━━━ Dataset

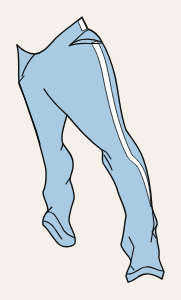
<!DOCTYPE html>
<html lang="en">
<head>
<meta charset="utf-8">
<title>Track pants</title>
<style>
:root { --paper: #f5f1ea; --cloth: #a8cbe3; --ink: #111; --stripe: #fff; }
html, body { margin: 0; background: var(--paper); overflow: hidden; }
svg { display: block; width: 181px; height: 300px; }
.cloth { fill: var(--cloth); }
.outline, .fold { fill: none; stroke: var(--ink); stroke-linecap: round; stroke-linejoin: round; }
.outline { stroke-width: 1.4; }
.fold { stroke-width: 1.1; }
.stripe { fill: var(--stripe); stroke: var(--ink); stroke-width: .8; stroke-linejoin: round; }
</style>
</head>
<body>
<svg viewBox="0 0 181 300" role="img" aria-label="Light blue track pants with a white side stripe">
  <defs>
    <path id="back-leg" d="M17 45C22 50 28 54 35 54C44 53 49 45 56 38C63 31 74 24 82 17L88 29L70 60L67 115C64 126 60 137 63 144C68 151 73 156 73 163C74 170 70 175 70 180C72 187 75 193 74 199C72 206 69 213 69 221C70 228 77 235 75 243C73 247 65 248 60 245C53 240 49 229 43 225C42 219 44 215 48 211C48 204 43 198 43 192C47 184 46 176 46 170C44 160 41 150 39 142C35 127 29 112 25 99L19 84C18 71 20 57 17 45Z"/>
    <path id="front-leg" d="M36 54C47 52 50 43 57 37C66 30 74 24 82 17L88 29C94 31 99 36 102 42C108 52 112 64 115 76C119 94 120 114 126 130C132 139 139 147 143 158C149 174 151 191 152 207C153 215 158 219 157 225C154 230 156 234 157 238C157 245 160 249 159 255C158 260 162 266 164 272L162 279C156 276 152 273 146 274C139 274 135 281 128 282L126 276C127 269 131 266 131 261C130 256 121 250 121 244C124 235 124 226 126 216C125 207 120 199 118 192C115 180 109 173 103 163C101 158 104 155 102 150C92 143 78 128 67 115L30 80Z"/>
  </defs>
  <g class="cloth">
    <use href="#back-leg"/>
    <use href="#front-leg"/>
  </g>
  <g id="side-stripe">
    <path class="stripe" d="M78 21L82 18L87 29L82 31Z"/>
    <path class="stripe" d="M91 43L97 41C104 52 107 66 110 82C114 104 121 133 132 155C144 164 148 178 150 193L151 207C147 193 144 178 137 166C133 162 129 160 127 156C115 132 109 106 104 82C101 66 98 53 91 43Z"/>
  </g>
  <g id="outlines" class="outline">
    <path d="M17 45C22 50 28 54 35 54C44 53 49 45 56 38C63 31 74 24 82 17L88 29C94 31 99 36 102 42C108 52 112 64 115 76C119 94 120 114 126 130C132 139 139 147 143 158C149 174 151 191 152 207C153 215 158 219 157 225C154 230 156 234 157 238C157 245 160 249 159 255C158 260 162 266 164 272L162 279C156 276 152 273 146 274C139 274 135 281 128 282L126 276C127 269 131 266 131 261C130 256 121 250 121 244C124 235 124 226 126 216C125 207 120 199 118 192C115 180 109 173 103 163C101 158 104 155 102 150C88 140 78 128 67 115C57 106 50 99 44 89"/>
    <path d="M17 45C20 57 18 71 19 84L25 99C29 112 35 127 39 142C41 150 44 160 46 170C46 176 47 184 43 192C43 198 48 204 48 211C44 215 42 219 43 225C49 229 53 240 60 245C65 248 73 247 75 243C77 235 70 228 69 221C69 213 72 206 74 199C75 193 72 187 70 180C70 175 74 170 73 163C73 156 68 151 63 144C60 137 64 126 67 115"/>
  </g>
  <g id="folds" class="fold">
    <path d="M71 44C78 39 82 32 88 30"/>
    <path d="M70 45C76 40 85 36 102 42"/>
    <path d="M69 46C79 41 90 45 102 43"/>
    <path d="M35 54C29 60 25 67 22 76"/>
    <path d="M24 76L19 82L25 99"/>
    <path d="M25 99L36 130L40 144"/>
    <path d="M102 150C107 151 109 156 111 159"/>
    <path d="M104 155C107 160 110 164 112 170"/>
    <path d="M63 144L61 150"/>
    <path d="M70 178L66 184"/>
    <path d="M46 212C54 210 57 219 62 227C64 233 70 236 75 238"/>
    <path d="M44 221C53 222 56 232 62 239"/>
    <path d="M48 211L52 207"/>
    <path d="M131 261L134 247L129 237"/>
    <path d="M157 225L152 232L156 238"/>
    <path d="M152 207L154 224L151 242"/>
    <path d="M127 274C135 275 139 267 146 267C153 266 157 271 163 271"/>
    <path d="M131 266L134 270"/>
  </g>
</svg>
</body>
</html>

━━━━━━

## What you have to do
Give back all of the entries verbatim, but without pictures.

## Answer space
<!DOCTYPE html>
<html lang="en">
<head>
<meta charset="utf-8">
<title>Track pants</title>
<style>
:root { --paper: #f5f1ea; --cloth: #a8cbe3; --ink: #111; --stripe: #fff; }
html, body { margin: 0; background: var(--paper); overflow: hidden; }
svg { display: block; width: 181px; height: 300px; }
.cloth { fill: var(--cloth); }
.outline, .fold { fill: none; stroke: var(--ink); stroke-linecap: round; stroke-linejoin: round; }
.outline { stroke-width: 1.4; }
.fold { stroke-width: 1.1; }
.stripe { fill: var(--stripe); stroke: var(--ink); stroke-width: .8; stroke-linejoin: round; }
</style>
</head>
<body>
<svg viewBox="0 0 181 300" role="img" aria-label="Light blue track pants with a white side stripe">
  <defs>
    <path id="back-leg" d="M17 45C22 50 28 54 35 54C44 53 49 45 56 38C63 31 74 24 82 17L88 29L70 60L67 115C64 126 60 137 63 144C68 151 73 156 73 163C74 170 70 175 70 180C72 187 75 193 74 199C72 206 69 213 69 221C70 228 77 235 75 243C73 247 65 248 60 245C53 240 49 229 43 225C42 219 44 215 48 211C48 204 43 198 43 192C47 184 46 176 46 170C44 160 41 150 39 142C35 127 29 112 25 99L19 84C18 71 20 57 17 45Z"/>
    <path id="front-leg" d="M36 54C47 52 50 43 57 37C66 30 74 24 82 17L88 29C94 31 99 36 102 42C108 52 112 64 115 76C119 94 120 114 126 130C132 139 139 147 143 158C149 174 151 191 152 207C153 215 158 219 157 225C154 230 156 234 157 238C157 245 160 249 159 255C158 260 162 266 164 272L162 279C156 276 152 273 146 274C139 274 135 281 128 282L126 276C127 269 131 266 131 261C130 256 121 250 121 244C124 235 124 226 126 216C125 207 120 199 118 192C115 180 109 173 103 163C101 158 104 155 102 150C92 143 78 128 67 115L30 80Z"/>
  </defs>
  <g class="cloth">
    <use href="#back-leg"/>
    <use href="#front-leg"/>
  </g>
  <g id="side-stripe">
    <path class="stripe" d="M78 21L82 18L87 29L82 31Z"/>
    <path class="stripe" d="M91 43L97 41C104 52 107 66 110 82C114 104 121 133 132 155C144 164 148 178 150 193L151 207C147 193 144 178 137 166C133 162 129 160 127 156C115 132 109 106 104 82C101 66 98 53 91 43Z"/>
  </g>
  <g id="outlines" class="outline">
    <path d="M17 45C22 50 28 54 35 54C44 53 49 45 56 38C63 31 74 24 82 17L88 29C94 31 99 36 102 42C108 52 112 64 115 76C119 94 120 114 126 130C132 139 139 147 143 158C149 174 151 191 152 207C153 215 158 219 157 225C154 230 156 234 157 238C157 245 160 249 159 255C158 260 162 266 164 272L162 279C156 276 152 273 146 274C139 274 135 281 128 282L126 276C127 269 131 266 131 261C130 256 121 250 121 244C124 235 124 226 126 216C125 207 120 199 118 192C115 180 109 173 103 163C101 158 104 155 102 150C88 140 78 128 67 115C57 106 50 99 44 89"/>
    <path d="M17 45C20 57 18 71 19 84L25 99C29 112 35 127 39 142C41 150 44 160 46 170C46 176 47 184 43 192C43 198 48 204 48 211C44 215 42 219 43 225C49 229 53 240 60 245C65 248 73 247 75 243C77 235 70 228 69 221C69 213 72 206 74 199C75 193 72 187 70 180C70 175 74 170 73 163C73 156 68 151 63 144C60 137 64 126 67 115"/>
  </g>
  <g id="folds" class="fold">
    <path d="M71 44C78 39 82 32 88 30"/>
    <path d="M70 45C76 40 85 36 102 42"/>
    <path d="M69 46C79 41 90 45 102 43"/>
    <path d="M35 54C29 60 25 67 22 76"/>
    <path d="M24 76L19 82L25 99"/>
    <path d="M25 99L36 130L40 144"/>
    <path d="M102 150C107 151 109 156 111 159"/>
    <path d="M104 155C107 160 110 164 112 170"/>
    <path d="M63 144L61 150"/>
    <path d="M70 178L66 184"/>
    <path d="M46 212C54 210 57 219 62 227C64 233 70 236 75 238"/>
    <path d="M44 221C53 222 56 232 62 239"/>
    <path d="M48 211L52 207"/>
    <path d="M131 261L134 247L129 237"/>
    <path d="M157 225L152 232L156 238"/>
    <path d="M152 207L154 224L151 242"/>
    <path d="M127 274C135 275 139 267 146 267C153 266 157 271 163 271"/>
    <path d="M131 266L134 270"/>
  </g>
</svg>
</body>
</html>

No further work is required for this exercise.